----- Material for the task
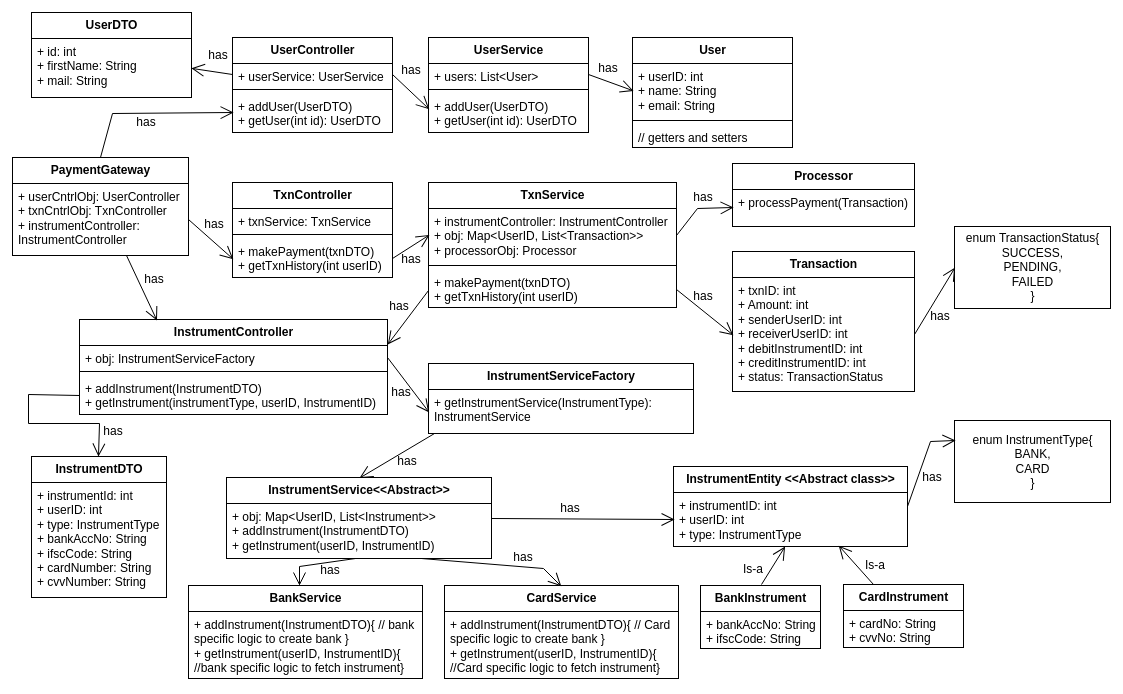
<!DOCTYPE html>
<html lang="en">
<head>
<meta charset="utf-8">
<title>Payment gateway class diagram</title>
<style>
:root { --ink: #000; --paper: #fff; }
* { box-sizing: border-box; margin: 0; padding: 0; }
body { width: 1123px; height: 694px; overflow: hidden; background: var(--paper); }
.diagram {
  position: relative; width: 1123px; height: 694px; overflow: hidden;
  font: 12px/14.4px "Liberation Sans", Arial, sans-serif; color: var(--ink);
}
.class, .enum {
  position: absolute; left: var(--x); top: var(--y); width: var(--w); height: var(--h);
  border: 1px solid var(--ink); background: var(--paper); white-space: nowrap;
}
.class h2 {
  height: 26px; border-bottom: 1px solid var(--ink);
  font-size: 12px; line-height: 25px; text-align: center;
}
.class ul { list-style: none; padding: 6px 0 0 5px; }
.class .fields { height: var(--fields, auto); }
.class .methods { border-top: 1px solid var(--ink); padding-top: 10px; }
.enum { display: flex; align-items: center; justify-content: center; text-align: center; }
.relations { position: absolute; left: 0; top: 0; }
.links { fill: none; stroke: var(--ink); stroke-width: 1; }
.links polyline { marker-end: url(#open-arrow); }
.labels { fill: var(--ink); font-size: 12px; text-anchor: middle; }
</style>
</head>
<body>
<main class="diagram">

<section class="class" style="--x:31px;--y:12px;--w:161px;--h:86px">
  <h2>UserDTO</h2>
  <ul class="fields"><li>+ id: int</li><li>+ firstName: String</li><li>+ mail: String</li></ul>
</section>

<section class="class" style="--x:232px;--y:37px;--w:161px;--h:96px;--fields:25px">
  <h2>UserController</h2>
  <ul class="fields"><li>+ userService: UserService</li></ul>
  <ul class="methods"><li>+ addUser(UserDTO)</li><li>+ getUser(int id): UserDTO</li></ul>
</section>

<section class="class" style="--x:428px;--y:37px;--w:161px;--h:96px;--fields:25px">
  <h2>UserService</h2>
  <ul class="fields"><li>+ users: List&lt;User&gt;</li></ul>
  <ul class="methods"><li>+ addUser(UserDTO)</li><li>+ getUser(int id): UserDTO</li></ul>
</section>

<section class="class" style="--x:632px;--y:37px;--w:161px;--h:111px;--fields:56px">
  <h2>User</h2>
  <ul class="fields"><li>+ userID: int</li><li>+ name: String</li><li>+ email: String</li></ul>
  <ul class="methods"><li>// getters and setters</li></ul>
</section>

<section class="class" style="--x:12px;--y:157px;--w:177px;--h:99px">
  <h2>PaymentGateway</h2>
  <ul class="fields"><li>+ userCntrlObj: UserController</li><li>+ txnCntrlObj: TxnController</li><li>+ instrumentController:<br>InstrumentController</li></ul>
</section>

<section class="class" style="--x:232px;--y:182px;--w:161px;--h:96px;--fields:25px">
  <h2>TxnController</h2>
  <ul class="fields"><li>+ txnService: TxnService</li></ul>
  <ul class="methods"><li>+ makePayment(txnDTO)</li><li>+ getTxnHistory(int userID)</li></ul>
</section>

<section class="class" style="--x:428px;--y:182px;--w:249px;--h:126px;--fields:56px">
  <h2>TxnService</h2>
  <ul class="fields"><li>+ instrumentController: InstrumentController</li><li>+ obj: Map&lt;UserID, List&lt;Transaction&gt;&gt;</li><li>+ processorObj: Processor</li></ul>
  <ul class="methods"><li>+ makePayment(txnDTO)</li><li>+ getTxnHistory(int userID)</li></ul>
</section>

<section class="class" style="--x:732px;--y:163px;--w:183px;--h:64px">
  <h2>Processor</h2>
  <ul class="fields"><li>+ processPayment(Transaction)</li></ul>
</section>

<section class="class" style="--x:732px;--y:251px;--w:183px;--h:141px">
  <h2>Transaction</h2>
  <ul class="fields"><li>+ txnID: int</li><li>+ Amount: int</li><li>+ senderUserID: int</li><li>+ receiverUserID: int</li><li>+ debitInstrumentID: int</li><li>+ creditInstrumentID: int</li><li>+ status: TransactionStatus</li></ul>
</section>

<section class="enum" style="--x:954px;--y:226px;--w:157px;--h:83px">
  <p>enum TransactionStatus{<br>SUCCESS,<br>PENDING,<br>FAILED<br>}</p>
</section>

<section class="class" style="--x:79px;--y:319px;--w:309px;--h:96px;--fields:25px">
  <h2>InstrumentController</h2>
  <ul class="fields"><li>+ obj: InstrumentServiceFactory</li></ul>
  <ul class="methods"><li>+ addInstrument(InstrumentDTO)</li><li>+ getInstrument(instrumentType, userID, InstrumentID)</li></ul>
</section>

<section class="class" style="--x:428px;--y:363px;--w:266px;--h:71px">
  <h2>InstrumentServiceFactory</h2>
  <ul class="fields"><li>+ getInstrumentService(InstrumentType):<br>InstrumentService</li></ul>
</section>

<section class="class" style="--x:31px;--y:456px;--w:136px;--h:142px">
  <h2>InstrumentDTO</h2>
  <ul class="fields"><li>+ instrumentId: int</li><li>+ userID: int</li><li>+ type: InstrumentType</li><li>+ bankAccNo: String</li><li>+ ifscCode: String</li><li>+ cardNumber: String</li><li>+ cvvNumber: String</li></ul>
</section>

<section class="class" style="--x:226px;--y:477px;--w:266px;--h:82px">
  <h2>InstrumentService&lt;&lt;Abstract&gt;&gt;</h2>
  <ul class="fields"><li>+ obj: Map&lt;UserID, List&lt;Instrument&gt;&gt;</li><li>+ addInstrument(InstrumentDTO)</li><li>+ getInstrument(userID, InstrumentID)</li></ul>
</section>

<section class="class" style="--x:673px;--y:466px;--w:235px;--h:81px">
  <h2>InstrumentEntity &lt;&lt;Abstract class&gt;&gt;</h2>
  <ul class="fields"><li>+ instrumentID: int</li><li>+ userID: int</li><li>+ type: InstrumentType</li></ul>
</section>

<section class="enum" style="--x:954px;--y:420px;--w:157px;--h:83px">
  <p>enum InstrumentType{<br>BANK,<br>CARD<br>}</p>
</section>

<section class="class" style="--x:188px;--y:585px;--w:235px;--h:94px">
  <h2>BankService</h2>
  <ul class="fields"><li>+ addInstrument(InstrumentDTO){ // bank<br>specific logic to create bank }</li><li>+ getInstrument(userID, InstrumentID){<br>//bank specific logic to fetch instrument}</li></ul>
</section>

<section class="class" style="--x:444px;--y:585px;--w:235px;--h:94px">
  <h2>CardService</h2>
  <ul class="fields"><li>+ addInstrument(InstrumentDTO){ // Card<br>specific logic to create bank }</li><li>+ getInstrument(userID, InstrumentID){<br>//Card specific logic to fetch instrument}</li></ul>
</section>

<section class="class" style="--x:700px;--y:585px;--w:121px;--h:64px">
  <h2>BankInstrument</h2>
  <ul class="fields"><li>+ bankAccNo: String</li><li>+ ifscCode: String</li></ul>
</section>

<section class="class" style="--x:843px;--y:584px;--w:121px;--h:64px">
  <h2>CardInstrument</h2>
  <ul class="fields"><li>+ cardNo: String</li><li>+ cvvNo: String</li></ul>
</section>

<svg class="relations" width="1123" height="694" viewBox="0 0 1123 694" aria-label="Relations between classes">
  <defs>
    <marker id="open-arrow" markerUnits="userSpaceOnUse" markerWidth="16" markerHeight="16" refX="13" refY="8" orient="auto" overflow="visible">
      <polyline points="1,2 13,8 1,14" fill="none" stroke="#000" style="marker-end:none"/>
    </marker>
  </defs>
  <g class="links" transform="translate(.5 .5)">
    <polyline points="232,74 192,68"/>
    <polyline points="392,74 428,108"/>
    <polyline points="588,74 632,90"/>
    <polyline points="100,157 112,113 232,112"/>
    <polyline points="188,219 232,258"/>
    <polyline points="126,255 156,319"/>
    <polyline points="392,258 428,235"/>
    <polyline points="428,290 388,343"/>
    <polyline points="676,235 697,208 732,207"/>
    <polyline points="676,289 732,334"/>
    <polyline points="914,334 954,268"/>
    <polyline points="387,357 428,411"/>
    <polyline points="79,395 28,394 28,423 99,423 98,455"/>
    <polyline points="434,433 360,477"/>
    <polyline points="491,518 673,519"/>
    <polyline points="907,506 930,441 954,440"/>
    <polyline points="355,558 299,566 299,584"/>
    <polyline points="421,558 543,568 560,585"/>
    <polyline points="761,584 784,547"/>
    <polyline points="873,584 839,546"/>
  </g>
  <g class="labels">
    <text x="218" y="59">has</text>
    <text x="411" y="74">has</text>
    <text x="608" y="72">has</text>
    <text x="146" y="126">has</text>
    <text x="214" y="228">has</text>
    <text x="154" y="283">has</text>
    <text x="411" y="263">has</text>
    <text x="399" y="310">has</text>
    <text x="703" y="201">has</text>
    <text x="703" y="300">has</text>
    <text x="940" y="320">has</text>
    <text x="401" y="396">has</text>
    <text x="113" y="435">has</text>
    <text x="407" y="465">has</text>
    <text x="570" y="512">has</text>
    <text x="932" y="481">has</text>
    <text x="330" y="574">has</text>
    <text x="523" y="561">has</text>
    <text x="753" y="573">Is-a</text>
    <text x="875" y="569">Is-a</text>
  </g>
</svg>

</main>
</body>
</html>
----------
Task instructions
Scan the entries for the word "relations". Report each line that has it.

Written solution
.relations { position: absolute; left: 0; top: 0; }
<svg class="relations" width="1123" height="694" viewBox="0 0 1123 694" aria-label="Relations between classes">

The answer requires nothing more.